→ TASK STATEMENT: Which lines in the records below contain the word "depth"? Copy each one.
*-*-*
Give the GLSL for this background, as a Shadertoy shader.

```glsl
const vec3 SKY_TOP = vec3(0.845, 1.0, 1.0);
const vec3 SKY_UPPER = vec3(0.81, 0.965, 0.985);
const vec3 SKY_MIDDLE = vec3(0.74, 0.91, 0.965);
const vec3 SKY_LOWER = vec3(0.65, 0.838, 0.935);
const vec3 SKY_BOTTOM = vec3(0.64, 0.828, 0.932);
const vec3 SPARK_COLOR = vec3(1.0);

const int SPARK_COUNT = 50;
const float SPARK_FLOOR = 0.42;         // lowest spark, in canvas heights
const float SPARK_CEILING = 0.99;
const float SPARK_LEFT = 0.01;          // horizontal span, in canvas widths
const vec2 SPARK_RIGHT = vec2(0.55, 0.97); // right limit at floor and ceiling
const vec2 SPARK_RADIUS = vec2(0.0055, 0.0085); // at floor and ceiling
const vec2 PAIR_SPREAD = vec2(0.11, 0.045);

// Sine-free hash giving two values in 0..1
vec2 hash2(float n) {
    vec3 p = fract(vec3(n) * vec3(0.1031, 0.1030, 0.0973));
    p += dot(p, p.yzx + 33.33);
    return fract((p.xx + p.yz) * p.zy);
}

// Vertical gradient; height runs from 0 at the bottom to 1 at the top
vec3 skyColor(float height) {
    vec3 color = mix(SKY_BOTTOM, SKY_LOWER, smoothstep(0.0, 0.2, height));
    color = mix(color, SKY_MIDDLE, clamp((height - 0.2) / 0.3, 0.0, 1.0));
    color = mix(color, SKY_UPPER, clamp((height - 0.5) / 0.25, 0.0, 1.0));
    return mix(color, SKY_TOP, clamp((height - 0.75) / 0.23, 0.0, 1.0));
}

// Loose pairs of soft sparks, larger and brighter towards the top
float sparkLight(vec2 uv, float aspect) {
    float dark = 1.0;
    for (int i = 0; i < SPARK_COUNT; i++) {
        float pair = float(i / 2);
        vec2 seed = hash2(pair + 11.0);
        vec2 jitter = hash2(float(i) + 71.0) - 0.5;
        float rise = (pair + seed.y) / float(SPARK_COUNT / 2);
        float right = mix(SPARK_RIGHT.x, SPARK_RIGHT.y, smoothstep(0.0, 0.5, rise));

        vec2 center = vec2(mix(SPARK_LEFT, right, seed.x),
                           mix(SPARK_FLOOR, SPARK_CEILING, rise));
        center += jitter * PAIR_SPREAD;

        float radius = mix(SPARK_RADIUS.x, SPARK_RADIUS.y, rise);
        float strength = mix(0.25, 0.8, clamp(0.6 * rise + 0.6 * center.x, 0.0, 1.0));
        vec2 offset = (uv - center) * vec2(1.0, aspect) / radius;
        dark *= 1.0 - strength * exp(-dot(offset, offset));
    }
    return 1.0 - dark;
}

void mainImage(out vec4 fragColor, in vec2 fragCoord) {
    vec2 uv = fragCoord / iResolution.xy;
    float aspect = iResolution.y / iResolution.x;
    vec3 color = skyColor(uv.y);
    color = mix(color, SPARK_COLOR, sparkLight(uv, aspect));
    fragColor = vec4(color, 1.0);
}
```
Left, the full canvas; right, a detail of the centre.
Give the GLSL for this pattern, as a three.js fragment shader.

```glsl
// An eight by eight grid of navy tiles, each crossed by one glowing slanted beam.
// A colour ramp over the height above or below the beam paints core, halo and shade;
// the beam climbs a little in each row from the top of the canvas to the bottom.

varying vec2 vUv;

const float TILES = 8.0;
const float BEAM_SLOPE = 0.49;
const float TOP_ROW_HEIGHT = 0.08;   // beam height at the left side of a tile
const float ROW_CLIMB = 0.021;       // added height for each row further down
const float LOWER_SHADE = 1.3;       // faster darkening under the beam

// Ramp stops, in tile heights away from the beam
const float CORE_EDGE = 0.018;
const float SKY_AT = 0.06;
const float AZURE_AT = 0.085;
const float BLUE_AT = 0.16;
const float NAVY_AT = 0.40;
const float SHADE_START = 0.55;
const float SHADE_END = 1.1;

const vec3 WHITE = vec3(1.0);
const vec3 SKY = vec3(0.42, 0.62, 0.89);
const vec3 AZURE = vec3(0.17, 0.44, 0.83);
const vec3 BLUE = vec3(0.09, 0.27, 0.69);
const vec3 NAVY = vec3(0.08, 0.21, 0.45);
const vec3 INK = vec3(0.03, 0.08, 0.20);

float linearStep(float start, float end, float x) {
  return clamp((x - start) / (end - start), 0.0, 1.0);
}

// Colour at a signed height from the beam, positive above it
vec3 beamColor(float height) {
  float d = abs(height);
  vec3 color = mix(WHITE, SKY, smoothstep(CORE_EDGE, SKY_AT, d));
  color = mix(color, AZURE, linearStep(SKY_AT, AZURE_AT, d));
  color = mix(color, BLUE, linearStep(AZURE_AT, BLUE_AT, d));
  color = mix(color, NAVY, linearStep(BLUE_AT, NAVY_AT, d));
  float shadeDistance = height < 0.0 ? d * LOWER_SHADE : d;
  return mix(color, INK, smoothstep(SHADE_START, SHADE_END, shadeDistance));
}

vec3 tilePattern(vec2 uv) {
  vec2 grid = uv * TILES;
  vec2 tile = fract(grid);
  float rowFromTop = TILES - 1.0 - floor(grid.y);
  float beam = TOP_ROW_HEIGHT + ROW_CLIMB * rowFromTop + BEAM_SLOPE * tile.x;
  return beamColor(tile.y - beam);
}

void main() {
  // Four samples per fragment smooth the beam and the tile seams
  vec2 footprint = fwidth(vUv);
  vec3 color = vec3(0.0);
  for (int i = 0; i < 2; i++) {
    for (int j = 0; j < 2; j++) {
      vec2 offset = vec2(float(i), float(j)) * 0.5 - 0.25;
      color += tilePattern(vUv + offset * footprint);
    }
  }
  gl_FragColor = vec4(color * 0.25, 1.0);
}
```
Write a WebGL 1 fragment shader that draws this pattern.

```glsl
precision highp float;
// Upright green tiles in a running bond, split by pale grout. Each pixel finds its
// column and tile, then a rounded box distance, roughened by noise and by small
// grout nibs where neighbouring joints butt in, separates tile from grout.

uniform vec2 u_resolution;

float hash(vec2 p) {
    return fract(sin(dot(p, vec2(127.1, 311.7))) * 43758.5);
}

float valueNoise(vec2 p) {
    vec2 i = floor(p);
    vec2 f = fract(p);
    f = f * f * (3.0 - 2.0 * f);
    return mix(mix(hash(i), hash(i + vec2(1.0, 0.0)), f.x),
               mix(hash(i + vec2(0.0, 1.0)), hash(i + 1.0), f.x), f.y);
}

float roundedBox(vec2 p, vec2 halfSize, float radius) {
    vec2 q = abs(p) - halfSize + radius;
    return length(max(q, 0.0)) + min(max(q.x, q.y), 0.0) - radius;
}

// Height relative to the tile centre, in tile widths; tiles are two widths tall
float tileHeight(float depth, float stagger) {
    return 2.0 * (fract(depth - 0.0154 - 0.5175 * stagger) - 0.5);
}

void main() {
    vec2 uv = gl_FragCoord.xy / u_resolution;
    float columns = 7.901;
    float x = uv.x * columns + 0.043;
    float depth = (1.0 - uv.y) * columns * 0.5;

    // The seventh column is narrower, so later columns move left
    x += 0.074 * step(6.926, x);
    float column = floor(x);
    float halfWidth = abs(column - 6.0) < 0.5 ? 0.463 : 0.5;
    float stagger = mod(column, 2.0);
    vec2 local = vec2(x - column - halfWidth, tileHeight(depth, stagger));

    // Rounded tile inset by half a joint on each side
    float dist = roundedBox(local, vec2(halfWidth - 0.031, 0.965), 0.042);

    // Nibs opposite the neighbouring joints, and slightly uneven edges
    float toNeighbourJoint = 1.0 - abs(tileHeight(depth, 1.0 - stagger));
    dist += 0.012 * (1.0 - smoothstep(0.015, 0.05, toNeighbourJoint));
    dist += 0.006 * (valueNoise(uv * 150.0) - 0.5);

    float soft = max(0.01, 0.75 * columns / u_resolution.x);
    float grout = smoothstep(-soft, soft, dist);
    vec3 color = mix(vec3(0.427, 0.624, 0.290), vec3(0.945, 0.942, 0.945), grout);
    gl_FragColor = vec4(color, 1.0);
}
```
*-*-*
→ COMPLETED EXERCISE:
float tileHeight(float depth, float stagger) {
    return 2.0 * (fract(depth - 0.0154 - 0.5175 * stagger) - 0.5);
    float depth = (1.0 - uv.y) * columns * 0.5;
    vec2 local = vec2(x - column - halfWidth, tileHeight(depth, stagger));
    float toNeighbourJoint = 1.0 - abs(tileHeight(depth, 1.0 - stagger));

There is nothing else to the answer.